4. Get a separate work phone.
Another strategy to protect your personal phone number is through maintaining a separate work phone number and secondary smartphone device specifically for your professional life.
It’s an additional bill and yet another smartphone battery to keep charged, but this compartmentalization allows you to publicize your work phone online while protecting your personal cell phone number. Some employers issue a company-owned iPhone or Android phone.
5. Use a secondary or burner number for online use.
It’s kind of like in the movies when you see a character use a burner phone to make that quick phone call and throw it away right after.
If you often enter your mobile number online or fill out forms in real life, you might want to buy an inexpensive Android device with a prepaid, second phone number.
Alternatively, you can get WiFi phone numbers or use a burner app. Remember, your information can still be traced. We’re only looking to fulfill a supposed requirement to provide a phone number without giving our actual number which can attract unwanted calls.
6. Setup identity alert with a monitoring company.
It’d be great if you had a digital bodyguard watching your back online. They’d keep an eye out and let you know when a hacker or scammer is checking out your information, right?
Thankfully, this exists in the form of identity alert with monitoring companies like LifeLock. Such services immediately alert you if your personal data has been compromised, accessed, or any suspicious activity occurs.
7. Fix errant public records.
Imagine receiving calls from someone else who used your number and is now in foreclosure on their real estate properties. For reasons that might not even be your fault, you can find yourself dealing with the annoying issue of incorrect public records. The calls can be bothersome, but there’s also a risk of your phone number being in the wrong hands.
I’m going through this problem. I keep getting calls and texts for Donald Humphreys. He apparently used my number (perhaps by accident) on the public records for a property he’s now foreclosing on. I’ll have to go to the Gwinnett County courthouse and get this fixed

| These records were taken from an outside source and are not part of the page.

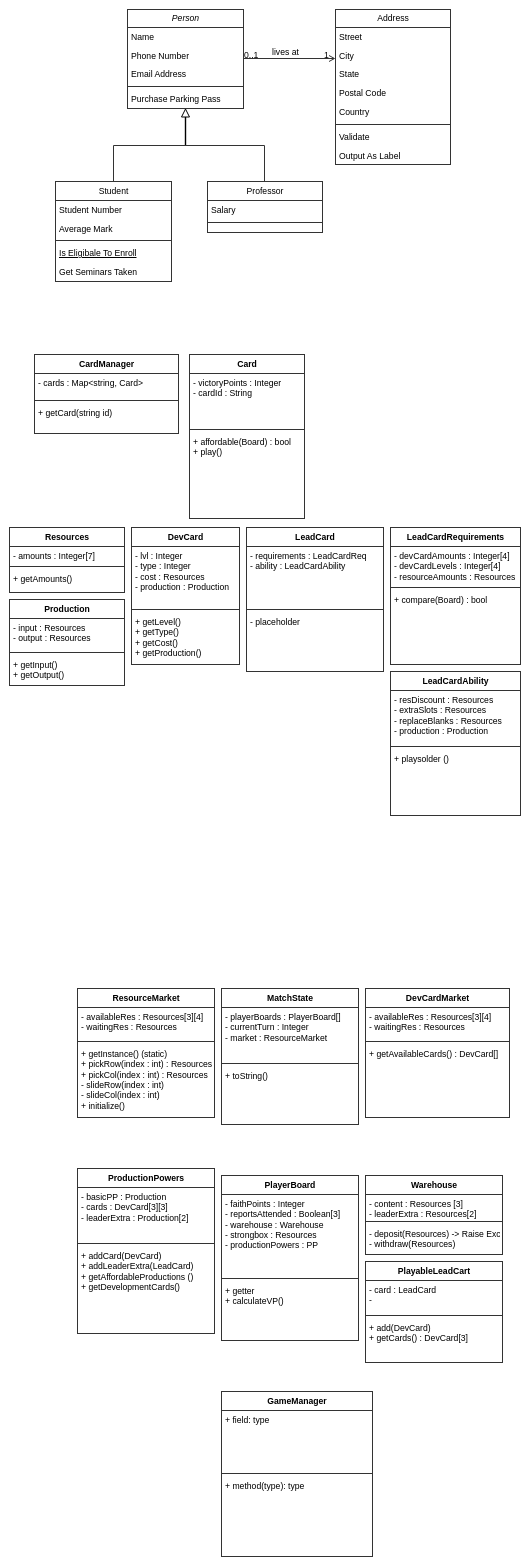
<!DOCTYPE html>
<html lang="en">
<head>
<meta charset="utf-8">
<title>Class diagram</title>
<style>
:root { --paper: #fff; --ink: #000; --line: #333; }
* { box-sizing: border-box; margin: 0; padding: 0; }
html, body { width: 529px; height: 1568px; overflow: hidden; background: var(--paper); }
.diagram {
  position: relative; width: 529px; height: 1568px; overflow: hidden;
  font: 8.64px/10.35px "Liberation Sans", sans-serif; color: var(--ink);
}
.connectors { position: absolute; left: 0; top: 0; fill: none; stroke: var(--line); }
.label { position: absolute; white-space: nowrap; }
.class {
  --head: 19px;
  position: absolute; left: var(--x); top: var(--y); width: var(--w); height: var(--h);
  display: grid; grid-template-rows: var(--head) var(--fields) 1fr;
  border: 1px solid var(--line); background: var(--paper);
}
.class h2 {
  display: flex; align-items: center; justify-content: center;
  font-size: inherit; font-weight: bold; border-bottom: 1px solid var(--line);
}
.class ul { list-style: none; min-width: 0; min-height: 0; white-space: nowrap; }
.class li { margin: 0 2px 0 3px; overflow: hidden; height: 10.35px; }
.fields { padding-top: 4px; border-bottom: 1px solid var(--line); }
.methods { padding-top: 7px; }
.spaced h2 { font-weight: normal; }
.spaced li { height: 18.7px; line-height: 18.7px; }
.spaced .fields { padding-top: 0; }
.spaced .methods { padding-top: 3px; }
.top { --head: 18px; }
.abstract h2 { font-style: italic; }
.static { text-decoration: underline; }

#person { --x: 127px; --y: 9px; --w: 117px; --h: 100px; --fields: 59px; }
#address { --x: 335px; --y: 9px; --w: 116px; --h: 156px; --fields: 97px; }
#student { --x: 55px; --y: 181px; --w: 117px; --h: 101px; --fields: 40px; }
#professor { --x: 207px; --y: 181px; --w: 116px; --h: 52px; --fields: 22px; }
#card-manager { --x: 34px; --y: 354px; --w: 145px; --h: 80px; --fields: 27px; }
#card { --x: 189px; --y: 354px; --w: 116px; --h: 165px; --fields: 56px; }
#resources { --x: 9px; --y: 527px; --w: 116px; --h: 66px; --fields: 20px; }
#production { --x: 9px; --y: 599px; --w: 116px; --h: 87px; --fields: 34px; }
#dev-card { --x: 131px; --y: 527px; --w: 109px; --h: 138px; --fields: 63px; }
#lead-card { --x: 246px; --y: 527px; --w: 138px; --h: 145px; --fields: 63px; }
#lead-card-requirements { --x: 390px; --y: 527px; --w: 131px; --h: 138px; --fields: 41px; }
#lead-card-ability { --x: 390px; --y: 671px; --w: 131px; --h: 145px; --fields: 56px; }
#resource-market { --x: 77px; --y: 988px; --w: 138px; --h: 130px; --fields: 34px; }
#match-state { --x: 221px; --y: 988px; --w: 138px; --h: 137px; --fields: 56px; }
#dev-card-market { --x: 365px; --y: 988px; --w: 145px; --h: 130px; --fields: 34px; }
#production-powers { --x: 77px; --y: 1168px; --w: 138px; --h: 166px; --fields: 56px; }
#player-board { --x: 221px; --y: 1175px; --w: 138px; --h: 166px; --fields: 84px; }
#warehouse { --x: 365px; --y: 1175px; --w: 138px; --h: 80px; --fields: 27px; }
#playable-lead-cart { --x: 365px; --y: 1261px; --w: 138px; --h: 102px; --fields: 35px; }
#game-manager { --x: 221px; --y: 1391px; --w: 152px; --h: 166px; --fields: 63px; }
</style>
</head>
<body>
<main class="diagram">

<svg class="connectors" width="529" height="300" viewBox="0 0 529 300" aria-hidden="true">
  <path d="M243 58.5H334M329 55.5L334.5 58.5L329 61.5"/>
  <path d="M113.5 182V145.5H264.5V182"/>
  <path d="M185.5 145V117" stroke="#000" stroke-width="1.4"/>
  <polygon points="185.5,109 181.5,117 189.5,117" fill="#fff" stroke="#000"/>
</svg>
<span class="label" style="left:244px;top:50px">0..1</span>
<span class="label" style="left:272px;top:47px">lives at</span>
<span class="label" style="left:324px;top:50px">1</span>

<section class="class spaced top abstract" id="person">
  <h2>Person</h2>
  <ul class="fields"><li>Name</li><li>Phone Number</li><li>Email Address</li></ul>
  <ul class="methods"><li>Purchase Parking Pass</li></ul>
</section>

<section class="class spaced top" id="address">
  <h2>Address</h2>
  <ul class="fields"><li>Street</li><li>City</li><li>State</li><li>Postal Code</li><li>Country</li></ul>
  <ul class="methods"><li>Validate</li><li>Output As Label</li></ul>
</section>

<section class="class spaced" id="student">
  <h2>Student</h2>
  <ul class="fields"><li>Student Number</li><li>Average Mark</li></ul>
  <ul class="methods"><li class="static">Is Eligibale To Enroll</li><li>Get Seminars Taken</li></ul>
</section>

<section class="class spaced" id="professor">
  <h2>Professor</h2>
  <ul class="fields"><li>Salary</li></ul>
  <ul class="methods"></ul>
</section>

<section class="class" id="card-manager">
  <h2>CardManager</h2>
  <ul class="fields"><li>- cards : Map&lt;string, Card&gt;</li></ul>
  <ul class="methods"><li>+ getCard(string id)</li></ul>
</section>

<section class="class" id="card">
  <h2>Card</h2>
  <ul class="fields"><li>- victoryPoints : Integer</li><li>- cardId : String</li></ul>
  <ul class="methods"><li>+ affordable(Board) : bool</li><li>+ play()</li></ul>
</section>

<section class="class" id="resources">
  <h2>Resources</h2>
  <ul class="fields"><li>- amounts : Integer[7]</li></ul>
  <ul class="methods"><li>+ getAmounts()</li></ul>
</section>

<section class="class" id="production">
  <h2>Production</h2>
  <ul class="fields"><li>- input : Resources</li><li>- output : Resources</li></ul>
  <ul class="methods"><li>+ getInput()</li><li>+ getOutput()</li></ul>
</section>

<section class="class" id="dev-card">
  <h2>DevCard</h2>
  <ul class="fields"><li>- lvl : Integer</li><li>- type : Integer</li><li>- cost : Resources</li><li>- production : Production</li></ul>
  <ul class="methods"><li>+ getLevel()</li><li>+ getType()</li><li>+ getCost()</li><li>+ getProduction()</li></ul>
</section>

<section class="class" id="lead-card">
  <h2>LeadCard</h2>
  <ul class="fields"><li>- requirements : LeadCardReq</li><li>- ability : LeadCardAbility</li></ul>
  <ul class="methods"><li>- placeholder</li></ul>
</section>

<section class="class" id="lead-card-requirements">
  <h2>LeadCardRequirements</h2>
  <ul class="fields"><li>- devCardAmounts : Integer[4]</li><li>- devCardLevels : Integer[4]</li><li>- resourceAmounts : Resources</li></ul>
  <ul class="methods"><li>+ compare(Board) : bool</li></ul>
</section>

<section class="class" id="lead-card-ability">
  <h2>LeadCardAbility</h2>
  <ul class="fields"><li>- resDiscount : Resources</li><li>- extraSlots : Resources</li><li>- replaceBlanks : Resources</li><li>- production : Production</li></ul>
  <ul class="methods"><li>+ playsolder ()</li></ul>
</section>

<section class="class" id="resource-market">
  <h2>ResourceMarket</h2>
  <ul class="fields"><li>- availableRes : Resources[3][4]</li><li>- waitingRes : Resources</li></ul>
  <ul class="methods"><li>+ getInstance() (static)</li><li>+ pickRow(index : int) : Resources</li><li>+ pickCol(index : int) : Resources</li><li>- slideRow(index : int)</li><li>- slideCol(index : int)</li><li>+ initialize()</li></ul>
</section>

<section class="class" id="match-state">
  <h2>MatchState</h2>
  <ul class="fields"><li>- playerBoards : PlayerBoard[]</li><li>- currentTurn : Integer</li><li>- market : ResourceMarket</li></ul>
  <ul class="methods"><li>+ toString()</li></ul>
</section>

<section class="class" id="dev-card-market">
  <h2>DevCardMarket</h2>
  <ul class="fields"><li>- availableRes : Resources[3][4]</li><li>- waitingRes : Resources</li></ul>
  <ul class="methods"><li>+ getAvailableCards() : DevCard[]</li></ul>
</section>

<section class="class" id="production-powers">
  <h2>ProductionPowers</h2>
  <ul class="fields"><li>- basicPP : Production</li><li>- cards : DevCard[3][3]</li><li>- leaderExtra : Production[2]</li></ul>
  <ul class="methods"><li>+ addCard(DevCard)</li><li>+ addLeaderExtra(LeadCard)</li><li>+ getAffordableProductions ()</li><li>+ getDevelopmentCards()</li></ul>
</section>

<section class="class" id="player-board">
  <h2>PlayerBoard</h2>
  <ul class="fields"><li>- faithPoints : Integer</li><li>- reportsAttended : Boolean[3]</li><li>- warehouse : Warehouse</li><li>- strongbox : Resources</li><li>- productionPowers : PP</li></ul>
  <ul class="methods"><li>+ getter</li><li>+ calculateVP()</li></ul>
</section>

<section class="class" id="warehouse">
  <h2>Warehouse</h2>
  <ul class="fields"><li>- content : Resources [3]</li><li>- leaderExtra : Resources[2]</li></ul>
  <ul class="methods"><li>- deposit(Resources) -&gt; Raise Exception</li><li>- withdraw(Resources)</li></ul>
</section>

<section class="class" id="playable-lead-cart">
  <h2>PlayableLeadCart</h2>
  <ul class="fields"><li>- card : LeadCard</li><li>-</li></ul>
  <ul class="methods"><li>+ add(DevCard)</li><li>+ getCards() : DevCard[3]</li></ul>
</section>

<section class="class" id="game-manager">
  <h2>GameManager</h2>
  <ul class="fields"><li>+ field: type</li></ul>
  <ul class="methods"><li>+ method(type): type</li></ul>
</section>

</main>
</body>
</html>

The only way to fix this is to go to the county clerk’s office for the foreclosed properties to correct the records. I guess I’ll be making a trip to the Gwinnett County administration center. Thanks a lot, Don!
As a precaution, you can always check if your public records’ information is correct using online public record repositories like SearchQuarry.com.
8. Use an authenticator app instead of SMS for two-factor authentication.
We have discussed using two-factor authentication to add extra security to your account logins.
To level up, we need to ensure the unique temporary codes aren’t compromised.
Using an authenticator app rather than SMS or email for one-time verification codes is far more secure. These apps are easy to download and use. Authenticator apps are immune to having SIM swap attacks and don’t leave a record of where you’ve logged in with your mobile carrier.
9. Wipe your old device before recycling or disposing of it.
When it comes to old phones, some people may sell or recycle them. But did you know it’s not that difficult to restore data from the device?
Handle your old smartphone with care when you are trying to dispose of it.
Before you sell or recycle your old mobile device, ensure that full device encryption is enabled. Afterward, wipe the device at least twice using your manufacturer’s instructions.